Data excerpts:
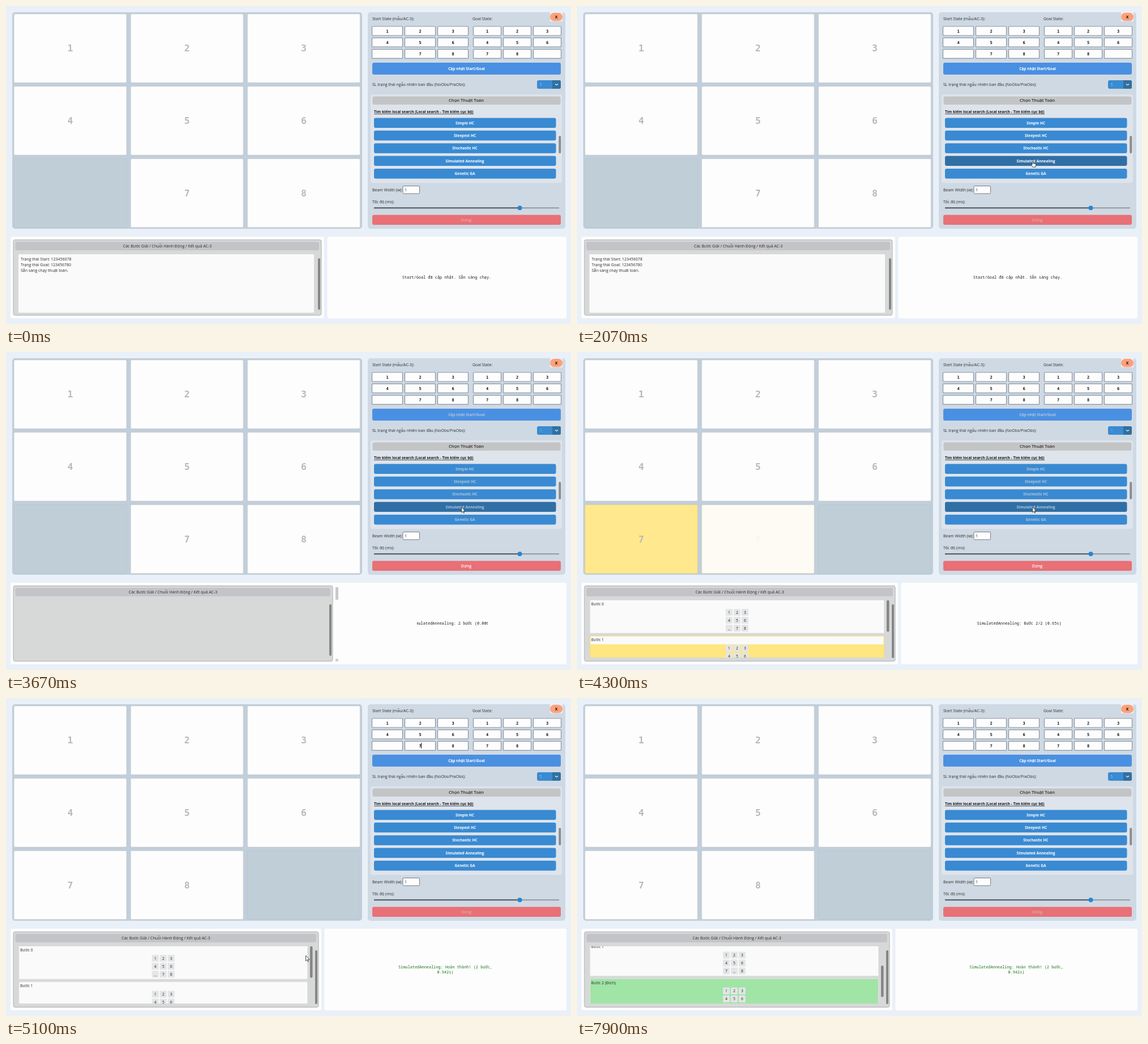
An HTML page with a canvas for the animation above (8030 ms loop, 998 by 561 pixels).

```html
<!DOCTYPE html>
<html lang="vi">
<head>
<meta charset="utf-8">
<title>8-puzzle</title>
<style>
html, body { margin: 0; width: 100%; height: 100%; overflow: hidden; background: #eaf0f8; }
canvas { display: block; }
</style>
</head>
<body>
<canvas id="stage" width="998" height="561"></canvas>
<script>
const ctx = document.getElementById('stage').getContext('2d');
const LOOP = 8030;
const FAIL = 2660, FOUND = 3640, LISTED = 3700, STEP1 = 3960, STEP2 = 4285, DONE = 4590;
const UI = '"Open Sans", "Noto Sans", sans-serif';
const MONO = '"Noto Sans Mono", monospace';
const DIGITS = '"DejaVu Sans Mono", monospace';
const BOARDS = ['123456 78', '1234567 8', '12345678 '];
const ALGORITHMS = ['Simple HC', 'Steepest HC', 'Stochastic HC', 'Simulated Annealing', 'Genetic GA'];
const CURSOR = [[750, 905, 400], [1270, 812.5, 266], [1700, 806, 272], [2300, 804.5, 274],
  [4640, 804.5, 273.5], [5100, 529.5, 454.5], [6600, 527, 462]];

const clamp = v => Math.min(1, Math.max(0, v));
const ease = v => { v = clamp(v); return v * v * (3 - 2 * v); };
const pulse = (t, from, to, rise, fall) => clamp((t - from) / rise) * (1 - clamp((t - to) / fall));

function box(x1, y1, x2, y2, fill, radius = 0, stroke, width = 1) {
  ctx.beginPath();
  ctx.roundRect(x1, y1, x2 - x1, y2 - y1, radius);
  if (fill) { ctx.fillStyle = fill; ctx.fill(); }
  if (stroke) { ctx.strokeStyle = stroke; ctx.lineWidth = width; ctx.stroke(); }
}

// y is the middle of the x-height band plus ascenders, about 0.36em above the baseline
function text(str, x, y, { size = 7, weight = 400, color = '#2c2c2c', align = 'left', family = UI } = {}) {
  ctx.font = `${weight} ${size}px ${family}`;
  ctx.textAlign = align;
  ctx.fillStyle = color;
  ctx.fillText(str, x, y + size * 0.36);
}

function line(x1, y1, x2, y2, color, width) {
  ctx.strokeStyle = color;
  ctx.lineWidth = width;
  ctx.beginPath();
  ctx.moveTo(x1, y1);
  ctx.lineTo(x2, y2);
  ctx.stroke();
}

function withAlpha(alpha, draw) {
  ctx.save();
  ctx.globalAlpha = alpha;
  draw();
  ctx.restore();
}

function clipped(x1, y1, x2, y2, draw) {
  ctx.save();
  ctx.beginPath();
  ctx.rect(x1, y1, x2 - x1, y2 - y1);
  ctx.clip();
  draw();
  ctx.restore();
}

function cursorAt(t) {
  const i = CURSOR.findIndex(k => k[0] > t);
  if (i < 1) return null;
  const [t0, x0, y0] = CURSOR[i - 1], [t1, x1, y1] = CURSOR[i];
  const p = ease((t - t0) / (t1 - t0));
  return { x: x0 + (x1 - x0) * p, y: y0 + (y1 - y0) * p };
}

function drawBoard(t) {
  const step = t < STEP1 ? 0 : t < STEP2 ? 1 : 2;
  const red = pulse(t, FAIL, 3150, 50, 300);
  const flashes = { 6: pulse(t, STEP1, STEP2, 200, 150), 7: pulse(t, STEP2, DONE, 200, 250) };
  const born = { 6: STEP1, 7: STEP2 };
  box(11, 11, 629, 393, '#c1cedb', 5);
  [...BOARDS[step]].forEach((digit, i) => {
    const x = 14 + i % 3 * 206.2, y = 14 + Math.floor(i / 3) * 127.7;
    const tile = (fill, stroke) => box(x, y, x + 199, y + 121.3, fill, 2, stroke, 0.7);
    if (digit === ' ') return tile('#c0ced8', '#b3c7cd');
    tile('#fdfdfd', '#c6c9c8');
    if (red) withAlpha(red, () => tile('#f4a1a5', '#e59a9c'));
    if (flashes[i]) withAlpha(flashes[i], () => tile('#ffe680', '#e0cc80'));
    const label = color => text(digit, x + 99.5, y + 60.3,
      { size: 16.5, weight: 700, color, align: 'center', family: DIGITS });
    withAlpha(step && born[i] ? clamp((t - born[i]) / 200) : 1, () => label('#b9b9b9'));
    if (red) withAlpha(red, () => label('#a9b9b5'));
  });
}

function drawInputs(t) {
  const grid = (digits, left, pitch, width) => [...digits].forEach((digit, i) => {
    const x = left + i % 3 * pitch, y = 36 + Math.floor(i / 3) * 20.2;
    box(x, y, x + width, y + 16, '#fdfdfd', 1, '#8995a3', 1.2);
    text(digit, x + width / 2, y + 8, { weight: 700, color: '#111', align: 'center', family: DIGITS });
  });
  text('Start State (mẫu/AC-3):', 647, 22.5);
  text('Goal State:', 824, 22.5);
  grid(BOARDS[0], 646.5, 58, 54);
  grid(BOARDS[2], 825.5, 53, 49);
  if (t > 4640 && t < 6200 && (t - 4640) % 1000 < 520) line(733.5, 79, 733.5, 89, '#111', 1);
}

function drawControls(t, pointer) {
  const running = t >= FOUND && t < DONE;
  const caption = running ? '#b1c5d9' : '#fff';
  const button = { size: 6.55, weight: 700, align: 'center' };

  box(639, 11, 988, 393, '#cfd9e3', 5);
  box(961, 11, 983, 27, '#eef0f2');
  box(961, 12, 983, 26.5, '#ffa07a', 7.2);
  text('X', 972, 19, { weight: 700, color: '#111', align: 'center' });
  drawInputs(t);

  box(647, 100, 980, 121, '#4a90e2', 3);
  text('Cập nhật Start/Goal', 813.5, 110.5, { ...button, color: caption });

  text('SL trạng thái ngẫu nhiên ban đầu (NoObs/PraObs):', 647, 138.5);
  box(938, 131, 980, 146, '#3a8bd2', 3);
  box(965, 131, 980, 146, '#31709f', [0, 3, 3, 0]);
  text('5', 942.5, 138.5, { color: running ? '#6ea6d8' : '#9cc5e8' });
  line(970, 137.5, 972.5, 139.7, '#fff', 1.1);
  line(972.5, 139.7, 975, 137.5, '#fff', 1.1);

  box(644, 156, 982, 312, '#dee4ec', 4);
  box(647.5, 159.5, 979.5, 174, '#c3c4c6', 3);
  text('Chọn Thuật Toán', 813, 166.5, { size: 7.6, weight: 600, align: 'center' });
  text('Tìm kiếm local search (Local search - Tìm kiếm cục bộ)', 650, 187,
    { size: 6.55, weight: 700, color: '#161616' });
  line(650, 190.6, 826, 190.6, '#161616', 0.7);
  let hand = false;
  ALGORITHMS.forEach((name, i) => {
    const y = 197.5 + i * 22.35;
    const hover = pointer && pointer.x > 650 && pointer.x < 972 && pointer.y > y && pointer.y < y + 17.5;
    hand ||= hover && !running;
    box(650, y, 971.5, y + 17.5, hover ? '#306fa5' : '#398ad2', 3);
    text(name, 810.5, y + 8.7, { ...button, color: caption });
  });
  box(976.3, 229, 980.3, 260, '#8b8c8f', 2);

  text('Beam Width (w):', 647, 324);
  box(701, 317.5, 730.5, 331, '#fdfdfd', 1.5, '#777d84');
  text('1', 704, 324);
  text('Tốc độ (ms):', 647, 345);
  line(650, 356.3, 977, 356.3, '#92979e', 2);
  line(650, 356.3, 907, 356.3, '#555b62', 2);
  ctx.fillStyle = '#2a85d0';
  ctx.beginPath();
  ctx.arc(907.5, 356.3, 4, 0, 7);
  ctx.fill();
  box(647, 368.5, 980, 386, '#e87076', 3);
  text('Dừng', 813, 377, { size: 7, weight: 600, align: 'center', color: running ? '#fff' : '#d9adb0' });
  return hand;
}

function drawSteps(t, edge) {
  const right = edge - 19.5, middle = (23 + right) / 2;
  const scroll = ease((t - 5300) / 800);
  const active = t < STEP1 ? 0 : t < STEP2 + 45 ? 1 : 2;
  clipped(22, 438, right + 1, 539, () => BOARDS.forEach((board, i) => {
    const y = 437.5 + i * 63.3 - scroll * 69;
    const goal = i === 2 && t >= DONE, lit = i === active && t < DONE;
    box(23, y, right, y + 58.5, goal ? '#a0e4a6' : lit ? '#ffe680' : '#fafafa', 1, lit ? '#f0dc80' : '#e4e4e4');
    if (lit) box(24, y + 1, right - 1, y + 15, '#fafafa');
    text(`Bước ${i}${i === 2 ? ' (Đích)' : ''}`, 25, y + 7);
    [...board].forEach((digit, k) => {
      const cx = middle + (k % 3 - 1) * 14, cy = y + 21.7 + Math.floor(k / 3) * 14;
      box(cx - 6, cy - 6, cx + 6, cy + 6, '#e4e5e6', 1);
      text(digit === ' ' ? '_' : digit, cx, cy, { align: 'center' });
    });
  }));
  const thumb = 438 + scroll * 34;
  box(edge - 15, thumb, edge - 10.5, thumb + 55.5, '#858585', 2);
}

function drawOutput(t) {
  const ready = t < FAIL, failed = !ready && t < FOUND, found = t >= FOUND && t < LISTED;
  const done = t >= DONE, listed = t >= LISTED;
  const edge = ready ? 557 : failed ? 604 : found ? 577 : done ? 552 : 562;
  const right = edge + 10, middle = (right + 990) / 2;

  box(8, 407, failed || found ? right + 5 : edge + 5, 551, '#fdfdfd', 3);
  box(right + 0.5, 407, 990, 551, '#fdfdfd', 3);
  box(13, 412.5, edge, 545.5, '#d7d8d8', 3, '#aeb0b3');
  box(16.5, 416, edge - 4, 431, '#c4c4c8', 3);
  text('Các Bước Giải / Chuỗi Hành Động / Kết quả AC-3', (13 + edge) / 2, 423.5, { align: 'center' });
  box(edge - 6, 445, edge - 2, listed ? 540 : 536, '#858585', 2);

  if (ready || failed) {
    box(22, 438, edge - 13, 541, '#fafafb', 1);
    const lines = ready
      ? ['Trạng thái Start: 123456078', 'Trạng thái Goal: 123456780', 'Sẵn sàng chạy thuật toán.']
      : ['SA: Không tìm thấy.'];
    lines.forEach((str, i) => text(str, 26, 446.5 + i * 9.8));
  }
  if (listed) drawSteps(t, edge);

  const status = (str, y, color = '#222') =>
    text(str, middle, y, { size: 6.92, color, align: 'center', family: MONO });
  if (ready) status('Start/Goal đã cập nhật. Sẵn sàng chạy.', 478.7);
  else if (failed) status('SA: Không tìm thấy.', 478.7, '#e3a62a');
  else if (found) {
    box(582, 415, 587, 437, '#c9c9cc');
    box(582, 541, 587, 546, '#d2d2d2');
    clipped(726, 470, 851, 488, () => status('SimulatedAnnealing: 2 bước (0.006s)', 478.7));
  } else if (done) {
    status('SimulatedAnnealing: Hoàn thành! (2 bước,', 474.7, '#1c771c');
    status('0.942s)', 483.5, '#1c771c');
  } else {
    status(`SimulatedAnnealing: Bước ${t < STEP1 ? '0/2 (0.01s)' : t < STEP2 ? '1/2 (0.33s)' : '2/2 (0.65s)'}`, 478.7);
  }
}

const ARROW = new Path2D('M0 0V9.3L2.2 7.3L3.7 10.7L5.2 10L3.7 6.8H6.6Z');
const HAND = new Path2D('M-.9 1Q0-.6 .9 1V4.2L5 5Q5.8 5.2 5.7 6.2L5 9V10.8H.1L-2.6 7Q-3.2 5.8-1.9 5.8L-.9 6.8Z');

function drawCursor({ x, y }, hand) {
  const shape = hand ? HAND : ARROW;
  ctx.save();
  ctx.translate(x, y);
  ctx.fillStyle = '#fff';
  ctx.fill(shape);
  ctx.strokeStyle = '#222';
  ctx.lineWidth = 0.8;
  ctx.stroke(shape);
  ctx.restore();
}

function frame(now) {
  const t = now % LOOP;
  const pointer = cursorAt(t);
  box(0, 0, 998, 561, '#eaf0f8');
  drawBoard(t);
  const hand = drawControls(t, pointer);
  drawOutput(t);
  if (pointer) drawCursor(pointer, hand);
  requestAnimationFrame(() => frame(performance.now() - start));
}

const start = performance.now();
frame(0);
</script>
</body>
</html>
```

---

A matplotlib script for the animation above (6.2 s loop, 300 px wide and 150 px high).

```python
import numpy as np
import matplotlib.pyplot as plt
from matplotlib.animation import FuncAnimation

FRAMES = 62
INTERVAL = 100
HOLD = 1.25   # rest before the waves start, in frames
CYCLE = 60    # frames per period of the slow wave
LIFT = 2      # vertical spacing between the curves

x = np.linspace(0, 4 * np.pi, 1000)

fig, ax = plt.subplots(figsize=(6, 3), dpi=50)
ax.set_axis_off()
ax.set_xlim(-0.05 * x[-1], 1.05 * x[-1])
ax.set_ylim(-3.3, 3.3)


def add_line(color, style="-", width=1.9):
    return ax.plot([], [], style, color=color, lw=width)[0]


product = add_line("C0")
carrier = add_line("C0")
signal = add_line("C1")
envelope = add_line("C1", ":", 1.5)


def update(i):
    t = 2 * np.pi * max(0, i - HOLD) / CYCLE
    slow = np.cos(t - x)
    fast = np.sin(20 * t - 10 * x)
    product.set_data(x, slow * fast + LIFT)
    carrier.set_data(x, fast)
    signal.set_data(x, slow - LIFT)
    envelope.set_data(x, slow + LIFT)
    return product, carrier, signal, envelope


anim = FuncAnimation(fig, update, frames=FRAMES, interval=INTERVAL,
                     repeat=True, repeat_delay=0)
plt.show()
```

...

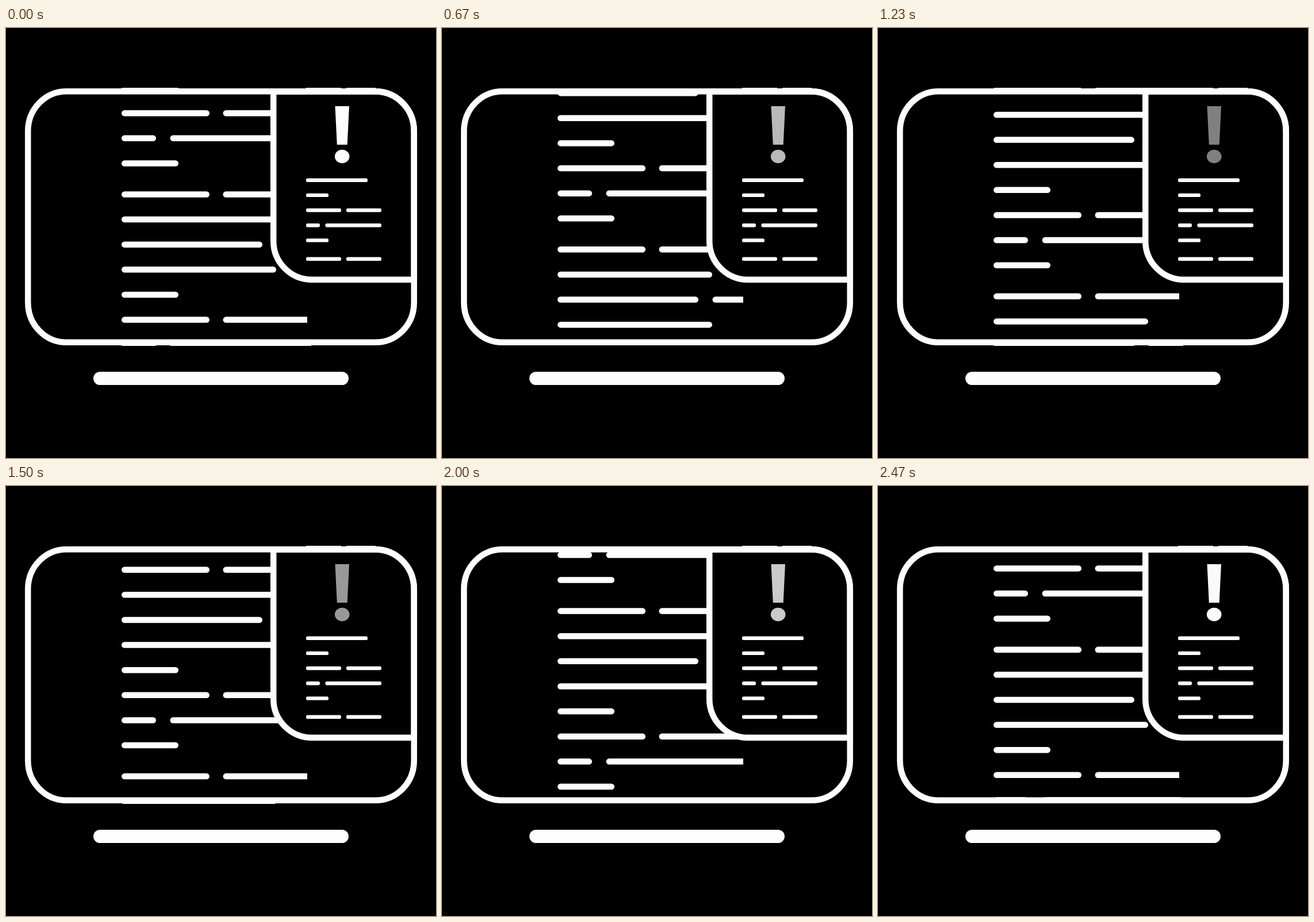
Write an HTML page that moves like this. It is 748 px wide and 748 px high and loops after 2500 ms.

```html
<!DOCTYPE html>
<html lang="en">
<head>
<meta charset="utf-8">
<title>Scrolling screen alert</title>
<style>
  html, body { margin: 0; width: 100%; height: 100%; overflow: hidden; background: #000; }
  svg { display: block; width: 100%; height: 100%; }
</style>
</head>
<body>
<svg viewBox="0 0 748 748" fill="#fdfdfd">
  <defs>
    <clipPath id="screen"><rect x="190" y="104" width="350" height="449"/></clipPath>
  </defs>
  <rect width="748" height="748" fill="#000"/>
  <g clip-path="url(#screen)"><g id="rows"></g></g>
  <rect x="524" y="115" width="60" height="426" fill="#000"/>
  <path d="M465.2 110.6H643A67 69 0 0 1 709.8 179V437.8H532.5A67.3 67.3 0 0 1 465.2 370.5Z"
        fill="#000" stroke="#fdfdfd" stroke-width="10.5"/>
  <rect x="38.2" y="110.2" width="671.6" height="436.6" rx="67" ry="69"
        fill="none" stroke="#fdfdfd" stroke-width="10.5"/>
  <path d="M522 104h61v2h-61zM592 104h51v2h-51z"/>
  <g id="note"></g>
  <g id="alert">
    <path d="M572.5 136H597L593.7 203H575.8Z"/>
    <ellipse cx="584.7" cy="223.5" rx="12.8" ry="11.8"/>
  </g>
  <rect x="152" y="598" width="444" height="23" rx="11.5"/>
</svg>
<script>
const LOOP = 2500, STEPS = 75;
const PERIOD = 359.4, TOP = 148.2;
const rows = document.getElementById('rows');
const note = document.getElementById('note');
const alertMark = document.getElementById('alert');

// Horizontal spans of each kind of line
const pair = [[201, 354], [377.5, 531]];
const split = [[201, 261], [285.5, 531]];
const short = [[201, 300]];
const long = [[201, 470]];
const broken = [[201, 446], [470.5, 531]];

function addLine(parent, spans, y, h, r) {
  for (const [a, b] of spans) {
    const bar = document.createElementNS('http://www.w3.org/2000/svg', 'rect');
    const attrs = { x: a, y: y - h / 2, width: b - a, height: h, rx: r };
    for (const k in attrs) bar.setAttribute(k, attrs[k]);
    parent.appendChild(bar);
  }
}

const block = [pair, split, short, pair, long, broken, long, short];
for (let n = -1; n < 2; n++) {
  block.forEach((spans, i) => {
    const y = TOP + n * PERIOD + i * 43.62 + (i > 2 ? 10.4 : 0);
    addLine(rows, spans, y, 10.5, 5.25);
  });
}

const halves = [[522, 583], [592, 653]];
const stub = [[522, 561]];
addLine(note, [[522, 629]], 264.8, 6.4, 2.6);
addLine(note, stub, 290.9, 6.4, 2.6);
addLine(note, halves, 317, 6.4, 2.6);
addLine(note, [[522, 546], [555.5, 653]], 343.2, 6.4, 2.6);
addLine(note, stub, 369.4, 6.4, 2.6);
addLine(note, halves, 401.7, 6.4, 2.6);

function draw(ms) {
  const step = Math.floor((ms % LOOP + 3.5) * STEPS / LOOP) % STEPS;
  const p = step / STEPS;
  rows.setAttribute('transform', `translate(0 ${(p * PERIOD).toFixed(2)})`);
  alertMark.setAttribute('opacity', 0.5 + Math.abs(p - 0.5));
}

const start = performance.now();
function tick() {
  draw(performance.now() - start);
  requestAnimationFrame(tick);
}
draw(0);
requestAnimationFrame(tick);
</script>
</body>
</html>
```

**What you should do**:
If a line in the records above holds the string "forEach", copy it.

**Exercise output**:
  [...BOARDS[step]].forEach((digit, i) => {
  const grid = (digits, left, pitch, width) => [...digits].forEach((digit, i) => {
  ALGORITHMS.forEach((name, i) => {
  clipped(22, 438, right + 1, 539, () => BOARDS.forEach((board, i) => {
    [...board].forEach((digit, k) => {
    lines.forEach((str, i) => text(str, 26, 446.5 + i * 9.8));
  block.forEach((spans, i) => {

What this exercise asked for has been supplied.